The crypto market is declining sharply, with the currencies losing a large portion of their market cap. This raises concerns if the market would see the same scenario of 2019, where the correction wave has wiped the market’s gains.
The cryptocurrencies have lost around $15 billion of their market cap over the past 24 hours, after traders decided to return to the stock markets unceremoniously, according to a report published on Bitcoinist website.
Price movement not raising concerns
Some analysts expected that 2019 scenario would not be repeated, explaining that the cryptocurrencies are moving in straight lines, which is not raising worries.
On the other hand, other analysts believe that the correction seen by altcoins is accelerating, and thus wiping the gains recorded this year, which is almost the same scenario of 2019.
The crypto market cap totaled around $127 billion in early January 2019, and then rose to about $ 193 billion at the end of the year, propelled by the gains made by the world’s largest cryptocurrency Bitcoin.
The cryptocurrencies have witnessed a positive performance since the beginning of 2020, leaping nearly 36%
Traders and analysts have already noticed similarities with 2019, if the correction wave continues heading deeper.
Analysts said if this is the peak of the cryptocurrency market in 2020, there would be another rally but below this level, which indicates “we are still in a bear market”.
An analyst said he was “confident that the market will resume its bullish momentum once hitting another low, which would be higher than the previous one.”
Over the last 24 hours, the Bitcoin declined 3.68 percent to $9,052.73.
Earlier, Cryptolydian reported Binance CEO as saying the Bitcoin price has not yet adjusted to the imminent halving event.
Changpeng Zhao indicated that the world’s largest cryptocurrency will gain more momentum in the near term.
He added that the halvings have had a significant impact on the Bitcoin price.
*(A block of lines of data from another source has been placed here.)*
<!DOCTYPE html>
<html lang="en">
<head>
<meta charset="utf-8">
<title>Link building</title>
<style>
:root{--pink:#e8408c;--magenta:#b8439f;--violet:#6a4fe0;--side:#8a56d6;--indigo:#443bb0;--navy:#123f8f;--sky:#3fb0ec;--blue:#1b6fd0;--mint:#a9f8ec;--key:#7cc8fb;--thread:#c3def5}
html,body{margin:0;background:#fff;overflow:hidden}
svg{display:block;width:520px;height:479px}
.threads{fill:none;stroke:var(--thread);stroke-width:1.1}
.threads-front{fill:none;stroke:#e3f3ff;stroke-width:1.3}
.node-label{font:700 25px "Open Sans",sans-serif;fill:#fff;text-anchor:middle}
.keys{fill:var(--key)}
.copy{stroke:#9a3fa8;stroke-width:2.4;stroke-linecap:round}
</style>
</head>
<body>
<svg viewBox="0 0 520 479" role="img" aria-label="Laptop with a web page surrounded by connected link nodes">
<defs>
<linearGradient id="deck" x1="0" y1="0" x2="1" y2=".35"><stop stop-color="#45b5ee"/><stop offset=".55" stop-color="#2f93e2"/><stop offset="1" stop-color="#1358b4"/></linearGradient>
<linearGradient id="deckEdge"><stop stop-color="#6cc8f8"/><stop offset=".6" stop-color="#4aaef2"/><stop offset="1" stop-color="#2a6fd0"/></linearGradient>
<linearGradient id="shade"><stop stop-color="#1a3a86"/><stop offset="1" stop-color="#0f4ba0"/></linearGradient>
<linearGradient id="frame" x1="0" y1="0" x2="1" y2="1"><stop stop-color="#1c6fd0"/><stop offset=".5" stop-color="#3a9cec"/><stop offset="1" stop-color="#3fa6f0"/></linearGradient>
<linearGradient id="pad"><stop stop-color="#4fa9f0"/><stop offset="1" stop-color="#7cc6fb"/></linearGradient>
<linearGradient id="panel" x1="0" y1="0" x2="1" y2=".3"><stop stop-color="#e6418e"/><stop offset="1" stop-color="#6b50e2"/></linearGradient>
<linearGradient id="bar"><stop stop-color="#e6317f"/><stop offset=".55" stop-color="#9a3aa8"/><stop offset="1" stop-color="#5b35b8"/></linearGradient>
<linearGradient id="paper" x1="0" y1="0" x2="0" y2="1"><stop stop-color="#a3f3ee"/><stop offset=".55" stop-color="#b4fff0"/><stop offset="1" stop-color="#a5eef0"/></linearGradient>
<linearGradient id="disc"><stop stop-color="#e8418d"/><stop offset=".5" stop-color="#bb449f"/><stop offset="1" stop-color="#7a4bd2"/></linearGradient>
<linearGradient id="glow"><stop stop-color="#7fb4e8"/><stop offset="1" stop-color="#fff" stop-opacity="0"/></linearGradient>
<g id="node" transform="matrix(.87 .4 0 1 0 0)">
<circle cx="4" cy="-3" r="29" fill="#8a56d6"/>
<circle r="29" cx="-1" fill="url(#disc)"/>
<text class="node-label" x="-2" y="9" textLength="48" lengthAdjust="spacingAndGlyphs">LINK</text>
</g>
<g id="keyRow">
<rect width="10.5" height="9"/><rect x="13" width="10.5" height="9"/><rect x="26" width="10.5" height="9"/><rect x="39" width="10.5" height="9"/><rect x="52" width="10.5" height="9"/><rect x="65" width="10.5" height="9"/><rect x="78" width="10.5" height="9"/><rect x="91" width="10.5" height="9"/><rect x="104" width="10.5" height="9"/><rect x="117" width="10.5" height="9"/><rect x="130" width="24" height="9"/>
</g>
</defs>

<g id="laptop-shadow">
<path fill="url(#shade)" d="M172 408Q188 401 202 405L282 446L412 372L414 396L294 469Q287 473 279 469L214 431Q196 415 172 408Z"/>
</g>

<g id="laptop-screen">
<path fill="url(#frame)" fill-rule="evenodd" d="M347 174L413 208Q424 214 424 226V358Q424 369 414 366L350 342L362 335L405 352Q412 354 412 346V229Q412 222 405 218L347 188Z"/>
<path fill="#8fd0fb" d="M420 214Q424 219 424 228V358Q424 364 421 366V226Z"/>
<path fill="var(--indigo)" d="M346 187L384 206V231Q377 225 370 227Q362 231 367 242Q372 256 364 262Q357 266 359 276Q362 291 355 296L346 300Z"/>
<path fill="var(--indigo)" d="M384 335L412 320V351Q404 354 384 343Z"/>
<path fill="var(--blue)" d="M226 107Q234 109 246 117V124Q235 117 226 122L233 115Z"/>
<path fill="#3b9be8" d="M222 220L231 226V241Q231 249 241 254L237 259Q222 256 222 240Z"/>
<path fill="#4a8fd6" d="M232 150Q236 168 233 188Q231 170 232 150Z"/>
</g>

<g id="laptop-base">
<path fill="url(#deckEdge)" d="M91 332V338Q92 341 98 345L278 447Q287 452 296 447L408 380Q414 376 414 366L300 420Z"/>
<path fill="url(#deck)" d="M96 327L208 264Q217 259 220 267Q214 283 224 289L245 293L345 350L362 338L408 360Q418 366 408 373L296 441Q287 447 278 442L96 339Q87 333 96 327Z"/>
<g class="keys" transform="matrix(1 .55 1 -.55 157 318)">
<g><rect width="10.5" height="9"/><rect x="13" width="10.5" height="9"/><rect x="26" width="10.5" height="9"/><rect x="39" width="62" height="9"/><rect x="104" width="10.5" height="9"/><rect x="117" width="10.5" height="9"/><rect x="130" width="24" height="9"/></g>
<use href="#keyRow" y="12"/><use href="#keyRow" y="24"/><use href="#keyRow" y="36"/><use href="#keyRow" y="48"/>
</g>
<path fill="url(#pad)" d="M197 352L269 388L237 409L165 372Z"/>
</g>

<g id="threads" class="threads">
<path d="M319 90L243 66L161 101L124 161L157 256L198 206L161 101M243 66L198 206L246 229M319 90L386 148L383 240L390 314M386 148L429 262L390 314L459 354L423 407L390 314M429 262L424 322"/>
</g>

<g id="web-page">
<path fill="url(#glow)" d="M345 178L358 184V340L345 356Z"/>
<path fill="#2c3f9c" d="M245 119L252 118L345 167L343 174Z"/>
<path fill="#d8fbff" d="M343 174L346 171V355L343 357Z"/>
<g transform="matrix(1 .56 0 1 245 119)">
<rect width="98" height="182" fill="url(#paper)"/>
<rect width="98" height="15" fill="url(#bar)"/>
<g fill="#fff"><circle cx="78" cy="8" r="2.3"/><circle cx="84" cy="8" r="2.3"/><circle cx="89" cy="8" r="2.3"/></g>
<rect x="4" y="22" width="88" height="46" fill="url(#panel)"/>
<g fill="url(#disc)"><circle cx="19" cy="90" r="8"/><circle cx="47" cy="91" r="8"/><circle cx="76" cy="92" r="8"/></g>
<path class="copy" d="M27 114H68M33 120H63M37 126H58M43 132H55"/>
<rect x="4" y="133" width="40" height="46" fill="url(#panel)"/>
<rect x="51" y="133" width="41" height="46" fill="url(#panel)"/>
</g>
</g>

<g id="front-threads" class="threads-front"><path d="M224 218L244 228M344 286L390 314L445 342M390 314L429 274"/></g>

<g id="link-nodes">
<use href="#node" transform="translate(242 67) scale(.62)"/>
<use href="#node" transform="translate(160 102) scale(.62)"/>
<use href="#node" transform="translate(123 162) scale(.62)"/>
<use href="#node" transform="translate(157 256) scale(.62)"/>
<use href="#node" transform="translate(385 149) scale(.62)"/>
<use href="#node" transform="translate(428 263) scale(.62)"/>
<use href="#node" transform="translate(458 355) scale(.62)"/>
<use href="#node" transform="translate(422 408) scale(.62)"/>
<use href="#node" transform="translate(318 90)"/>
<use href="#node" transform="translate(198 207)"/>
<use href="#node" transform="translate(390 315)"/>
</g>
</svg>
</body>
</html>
However, the CEO clarified that historical events do not necessarily project future circumstances, but said miners would spend nearly twice as much to mine one currency.